_Task prompt_
Find every line of the records that has "deep" and return it.

--------------------------------------------------

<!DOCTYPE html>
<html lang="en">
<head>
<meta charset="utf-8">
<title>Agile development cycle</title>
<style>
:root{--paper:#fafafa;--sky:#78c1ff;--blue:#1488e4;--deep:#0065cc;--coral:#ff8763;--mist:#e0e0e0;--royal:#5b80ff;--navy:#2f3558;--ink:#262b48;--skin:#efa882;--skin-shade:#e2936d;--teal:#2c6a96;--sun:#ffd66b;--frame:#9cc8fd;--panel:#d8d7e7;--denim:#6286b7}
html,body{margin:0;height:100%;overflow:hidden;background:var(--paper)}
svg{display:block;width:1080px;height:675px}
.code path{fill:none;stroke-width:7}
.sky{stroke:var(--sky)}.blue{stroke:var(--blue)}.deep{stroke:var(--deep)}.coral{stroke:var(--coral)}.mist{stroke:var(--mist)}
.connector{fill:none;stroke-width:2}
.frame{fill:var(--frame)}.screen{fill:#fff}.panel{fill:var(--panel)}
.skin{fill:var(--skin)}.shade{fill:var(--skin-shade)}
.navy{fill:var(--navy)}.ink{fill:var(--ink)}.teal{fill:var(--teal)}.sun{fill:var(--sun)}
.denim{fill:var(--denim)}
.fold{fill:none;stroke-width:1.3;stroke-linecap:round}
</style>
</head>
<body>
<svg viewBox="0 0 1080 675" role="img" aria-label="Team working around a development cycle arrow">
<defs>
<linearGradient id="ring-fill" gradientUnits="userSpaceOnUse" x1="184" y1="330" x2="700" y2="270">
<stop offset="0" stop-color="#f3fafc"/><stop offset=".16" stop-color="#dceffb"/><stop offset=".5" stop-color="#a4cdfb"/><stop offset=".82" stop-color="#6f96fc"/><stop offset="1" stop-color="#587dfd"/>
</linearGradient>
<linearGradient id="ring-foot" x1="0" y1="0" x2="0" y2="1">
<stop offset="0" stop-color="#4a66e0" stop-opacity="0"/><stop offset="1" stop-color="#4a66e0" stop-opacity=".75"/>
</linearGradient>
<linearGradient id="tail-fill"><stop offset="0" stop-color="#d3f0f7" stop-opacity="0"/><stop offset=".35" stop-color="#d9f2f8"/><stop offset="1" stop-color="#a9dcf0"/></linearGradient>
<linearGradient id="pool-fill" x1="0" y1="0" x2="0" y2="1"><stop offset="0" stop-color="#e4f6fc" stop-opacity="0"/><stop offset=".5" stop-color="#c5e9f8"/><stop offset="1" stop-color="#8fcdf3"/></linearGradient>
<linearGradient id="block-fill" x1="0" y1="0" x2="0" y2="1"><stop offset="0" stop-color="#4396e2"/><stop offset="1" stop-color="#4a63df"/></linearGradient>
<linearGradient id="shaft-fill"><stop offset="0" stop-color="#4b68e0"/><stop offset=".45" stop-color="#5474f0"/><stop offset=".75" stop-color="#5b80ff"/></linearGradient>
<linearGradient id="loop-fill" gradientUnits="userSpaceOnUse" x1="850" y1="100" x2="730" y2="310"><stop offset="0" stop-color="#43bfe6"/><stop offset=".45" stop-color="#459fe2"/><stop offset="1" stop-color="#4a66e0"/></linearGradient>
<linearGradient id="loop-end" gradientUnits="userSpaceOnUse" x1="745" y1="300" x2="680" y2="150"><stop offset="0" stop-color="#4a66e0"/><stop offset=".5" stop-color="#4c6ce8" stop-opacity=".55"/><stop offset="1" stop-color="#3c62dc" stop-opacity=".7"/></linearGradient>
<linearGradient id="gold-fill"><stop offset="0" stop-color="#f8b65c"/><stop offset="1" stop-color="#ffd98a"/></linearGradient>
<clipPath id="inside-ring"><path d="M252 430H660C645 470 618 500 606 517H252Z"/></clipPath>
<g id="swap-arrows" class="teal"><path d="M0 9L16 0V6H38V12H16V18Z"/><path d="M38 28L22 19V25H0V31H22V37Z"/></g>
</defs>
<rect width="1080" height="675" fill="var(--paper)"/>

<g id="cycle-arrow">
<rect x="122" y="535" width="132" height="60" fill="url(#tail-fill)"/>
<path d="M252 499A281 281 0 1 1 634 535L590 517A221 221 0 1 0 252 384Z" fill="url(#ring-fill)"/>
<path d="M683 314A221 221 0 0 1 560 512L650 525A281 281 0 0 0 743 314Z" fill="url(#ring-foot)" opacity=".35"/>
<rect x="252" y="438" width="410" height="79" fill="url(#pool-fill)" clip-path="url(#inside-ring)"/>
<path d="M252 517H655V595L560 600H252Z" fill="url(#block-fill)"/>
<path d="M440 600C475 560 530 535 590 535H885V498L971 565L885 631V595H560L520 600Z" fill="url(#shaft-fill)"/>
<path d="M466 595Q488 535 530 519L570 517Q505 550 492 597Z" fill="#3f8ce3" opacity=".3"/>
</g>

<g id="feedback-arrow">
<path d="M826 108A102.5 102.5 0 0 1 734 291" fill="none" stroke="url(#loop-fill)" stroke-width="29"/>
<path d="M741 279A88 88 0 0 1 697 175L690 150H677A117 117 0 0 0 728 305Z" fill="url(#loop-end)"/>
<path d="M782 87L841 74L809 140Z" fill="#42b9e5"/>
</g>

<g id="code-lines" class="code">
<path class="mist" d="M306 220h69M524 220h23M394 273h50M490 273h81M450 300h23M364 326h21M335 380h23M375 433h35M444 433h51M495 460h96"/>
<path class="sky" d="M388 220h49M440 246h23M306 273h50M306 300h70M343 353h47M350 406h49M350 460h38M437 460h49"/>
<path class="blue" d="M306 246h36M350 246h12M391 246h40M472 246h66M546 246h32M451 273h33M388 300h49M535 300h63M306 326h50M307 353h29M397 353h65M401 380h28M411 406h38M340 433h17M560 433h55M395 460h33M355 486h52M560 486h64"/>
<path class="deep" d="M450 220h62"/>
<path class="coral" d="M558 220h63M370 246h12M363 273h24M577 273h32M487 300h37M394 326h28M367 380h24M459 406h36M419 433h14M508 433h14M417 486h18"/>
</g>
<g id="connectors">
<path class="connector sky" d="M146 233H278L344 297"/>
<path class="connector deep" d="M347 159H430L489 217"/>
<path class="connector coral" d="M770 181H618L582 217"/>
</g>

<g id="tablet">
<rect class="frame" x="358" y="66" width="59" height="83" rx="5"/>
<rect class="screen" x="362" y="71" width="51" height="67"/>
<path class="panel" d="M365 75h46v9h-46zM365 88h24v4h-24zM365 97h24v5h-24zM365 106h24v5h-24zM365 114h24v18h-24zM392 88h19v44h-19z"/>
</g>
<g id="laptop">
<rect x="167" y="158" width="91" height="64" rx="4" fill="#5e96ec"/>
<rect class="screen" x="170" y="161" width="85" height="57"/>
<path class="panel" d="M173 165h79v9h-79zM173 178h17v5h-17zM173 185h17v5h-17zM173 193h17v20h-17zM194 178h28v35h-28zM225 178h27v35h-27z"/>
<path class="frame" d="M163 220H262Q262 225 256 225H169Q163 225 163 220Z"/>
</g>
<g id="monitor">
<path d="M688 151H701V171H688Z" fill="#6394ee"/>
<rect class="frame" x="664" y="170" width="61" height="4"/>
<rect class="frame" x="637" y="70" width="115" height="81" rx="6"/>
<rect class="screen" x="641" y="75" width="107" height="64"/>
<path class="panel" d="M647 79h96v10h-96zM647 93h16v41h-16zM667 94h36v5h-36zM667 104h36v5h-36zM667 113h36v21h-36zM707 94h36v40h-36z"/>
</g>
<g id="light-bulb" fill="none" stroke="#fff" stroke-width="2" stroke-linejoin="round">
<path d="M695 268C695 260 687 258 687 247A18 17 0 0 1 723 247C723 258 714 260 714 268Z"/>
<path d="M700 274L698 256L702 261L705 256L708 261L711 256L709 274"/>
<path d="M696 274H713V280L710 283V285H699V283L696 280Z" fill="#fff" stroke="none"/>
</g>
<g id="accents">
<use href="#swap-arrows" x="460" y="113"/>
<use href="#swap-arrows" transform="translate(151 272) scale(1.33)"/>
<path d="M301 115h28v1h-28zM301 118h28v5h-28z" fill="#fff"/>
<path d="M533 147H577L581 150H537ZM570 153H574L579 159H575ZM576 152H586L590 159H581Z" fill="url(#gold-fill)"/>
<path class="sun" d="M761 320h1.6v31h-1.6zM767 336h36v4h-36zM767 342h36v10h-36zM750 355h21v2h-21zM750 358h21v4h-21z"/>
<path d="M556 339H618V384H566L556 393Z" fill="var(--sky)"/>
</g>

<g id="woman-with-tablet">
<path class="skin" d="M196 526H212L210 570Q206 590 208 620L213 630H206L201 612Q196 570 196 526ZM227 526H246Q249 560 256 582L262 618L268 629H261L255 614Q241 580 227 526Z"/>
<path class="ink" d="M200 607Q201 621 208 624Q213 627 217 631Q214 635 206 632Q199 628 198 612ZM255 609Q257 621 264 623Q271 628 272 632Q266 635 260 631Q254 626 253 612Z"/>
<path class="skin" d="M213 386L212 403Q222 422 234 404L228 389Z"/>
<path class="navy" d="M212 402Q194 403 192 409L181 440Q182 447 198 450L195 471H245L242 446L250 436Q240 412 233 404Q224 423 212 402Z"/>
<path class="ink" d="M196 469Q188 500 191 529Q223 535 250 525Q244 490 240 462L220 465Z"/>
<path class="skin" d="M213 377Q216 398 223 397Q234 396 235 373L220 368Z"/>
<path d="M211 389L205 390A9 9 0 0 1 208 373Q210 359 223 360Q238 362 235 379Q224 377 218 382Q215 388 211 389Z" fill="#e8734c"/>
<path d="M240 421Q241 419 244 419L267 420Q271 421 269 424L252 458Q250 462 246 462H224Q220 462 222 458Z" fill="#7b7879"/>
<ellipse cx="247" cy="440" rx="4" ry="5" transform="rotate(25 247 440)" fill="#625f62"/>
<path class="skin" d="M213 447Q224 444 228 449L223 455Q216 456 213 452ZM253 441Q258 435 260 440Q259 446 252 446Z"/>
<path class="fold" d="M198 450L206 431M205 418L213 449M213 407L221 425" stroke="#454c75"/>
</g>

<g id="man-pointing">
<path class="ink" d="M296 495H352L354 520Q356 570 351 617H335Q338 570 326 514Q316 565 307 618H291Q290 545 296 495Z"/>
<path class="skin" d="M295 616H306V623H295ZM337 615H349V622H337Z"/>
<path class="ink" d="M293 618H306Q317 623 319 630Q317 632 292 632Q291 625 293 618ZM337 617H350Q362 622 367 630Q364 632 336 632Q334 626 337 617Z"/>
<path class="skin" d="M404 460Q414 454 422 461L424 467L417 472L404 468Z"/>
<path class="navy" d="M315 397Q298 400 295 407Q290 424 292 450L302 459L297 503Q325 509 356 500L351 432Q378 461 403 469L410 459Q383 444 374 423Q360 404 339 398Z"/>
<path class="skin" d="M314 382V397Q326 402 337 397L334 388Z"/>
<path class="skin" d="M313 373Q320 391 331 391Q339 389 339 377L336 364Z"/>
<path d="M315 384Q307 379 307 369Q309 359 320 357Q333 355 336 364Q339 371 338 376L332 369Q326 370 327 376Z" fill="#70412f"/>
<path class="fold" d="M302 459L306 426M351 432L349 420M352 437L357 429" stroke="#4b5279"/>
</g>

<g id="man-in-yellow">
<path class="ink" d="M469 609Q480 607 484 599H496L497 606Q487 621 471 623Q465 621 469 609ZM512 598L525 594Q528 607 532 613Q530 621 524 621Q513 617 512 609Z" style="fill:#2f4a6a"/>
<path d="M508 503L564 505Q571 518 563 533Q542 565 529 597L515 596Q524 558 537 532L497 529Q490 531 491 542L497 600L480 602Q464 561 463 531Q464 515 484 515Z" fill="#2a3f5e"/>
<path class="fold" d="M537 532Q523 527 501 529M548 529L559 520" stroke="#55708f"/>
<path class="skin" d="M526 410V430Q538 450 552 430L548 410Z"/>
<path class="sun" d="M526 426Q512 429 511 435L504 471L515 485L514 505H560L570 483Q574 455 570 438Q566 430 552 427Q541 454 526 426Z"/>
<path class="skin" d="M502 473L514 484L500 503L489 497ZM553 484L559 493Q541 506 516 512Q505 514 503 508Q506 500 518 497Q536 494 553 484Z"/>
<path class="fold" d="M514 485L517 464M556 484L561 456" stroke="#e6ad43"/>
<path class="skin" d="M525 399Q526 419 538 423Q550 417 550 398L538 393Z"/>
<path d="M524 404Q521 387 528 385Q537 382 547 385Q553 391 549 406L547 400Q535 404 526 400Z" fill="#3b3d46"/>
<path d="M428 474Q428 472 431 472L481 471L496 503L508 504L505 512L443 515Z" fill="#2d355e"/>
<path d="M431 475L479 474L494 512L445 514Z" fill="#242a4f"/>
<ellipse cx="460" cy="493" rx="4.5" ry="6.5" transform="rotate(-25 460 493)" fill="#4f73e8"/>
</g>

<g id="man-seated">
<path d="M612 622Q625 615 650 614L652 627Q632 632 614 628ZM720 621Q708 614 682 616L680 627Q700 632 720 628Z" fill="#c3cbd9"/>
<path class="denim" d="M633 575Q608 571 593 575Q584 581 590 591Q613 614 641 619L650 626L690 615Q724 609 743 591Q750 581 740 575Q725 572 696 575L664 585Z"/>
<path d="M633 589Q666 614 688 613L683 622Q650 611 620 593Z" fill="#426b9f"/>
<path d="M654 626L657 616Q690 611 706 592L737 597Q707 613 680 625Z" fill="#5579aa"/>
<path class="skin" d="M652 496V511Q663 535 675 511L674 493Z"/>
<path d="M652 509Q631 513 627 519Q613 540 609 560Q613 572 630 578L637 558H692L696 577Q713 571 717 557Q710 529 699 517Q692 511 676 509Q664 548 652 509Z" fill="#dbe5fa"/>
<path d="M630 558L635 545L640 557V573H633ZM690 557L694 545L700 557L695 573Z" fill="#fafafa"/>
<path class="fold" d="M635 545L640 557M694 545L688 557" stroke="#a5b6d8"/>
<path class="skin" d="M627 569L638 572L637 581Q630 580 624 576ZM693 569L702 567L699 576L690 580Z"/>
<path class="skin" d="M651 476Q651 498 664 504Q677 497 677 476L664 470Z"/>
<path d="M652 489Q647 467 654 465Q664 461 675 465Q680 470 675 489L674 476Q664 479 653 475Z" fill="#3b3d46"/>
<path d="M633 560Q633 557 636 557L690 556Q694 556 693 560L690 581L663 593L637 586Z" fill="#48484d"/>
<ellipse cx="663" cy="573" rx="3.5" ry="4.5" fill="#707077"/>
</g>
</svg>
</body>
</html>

--------------------------------------------------

_Finished exercise_
:root{--paper:#fafafa;--sky:#78c1ff;--blue:#1488e4;--deep:#0065cc;--coral:#ff8763;--mist:#e0e0e0;--royal:#5b80ff;--navy:#2f3558;--ink:#262b48;--skin:#efa882;--skin-shade:#e2936d;--teal:#2c6a96;--sun:#ffd66b;--frame:#9cc8fd;--panel:#d8d7e7;--denim:#6286b7}
.sky{stroke:var(--sky)}.blue{stroke:var(--blue)}.deep{stroke:var(--deep)}.coral{stroke:var(--coral)}.mist{stroke:var(--mist)}
<path class="deep" d="M450 220h62"/>
<path class="connector deep" d="M347 159H430L489 217"/>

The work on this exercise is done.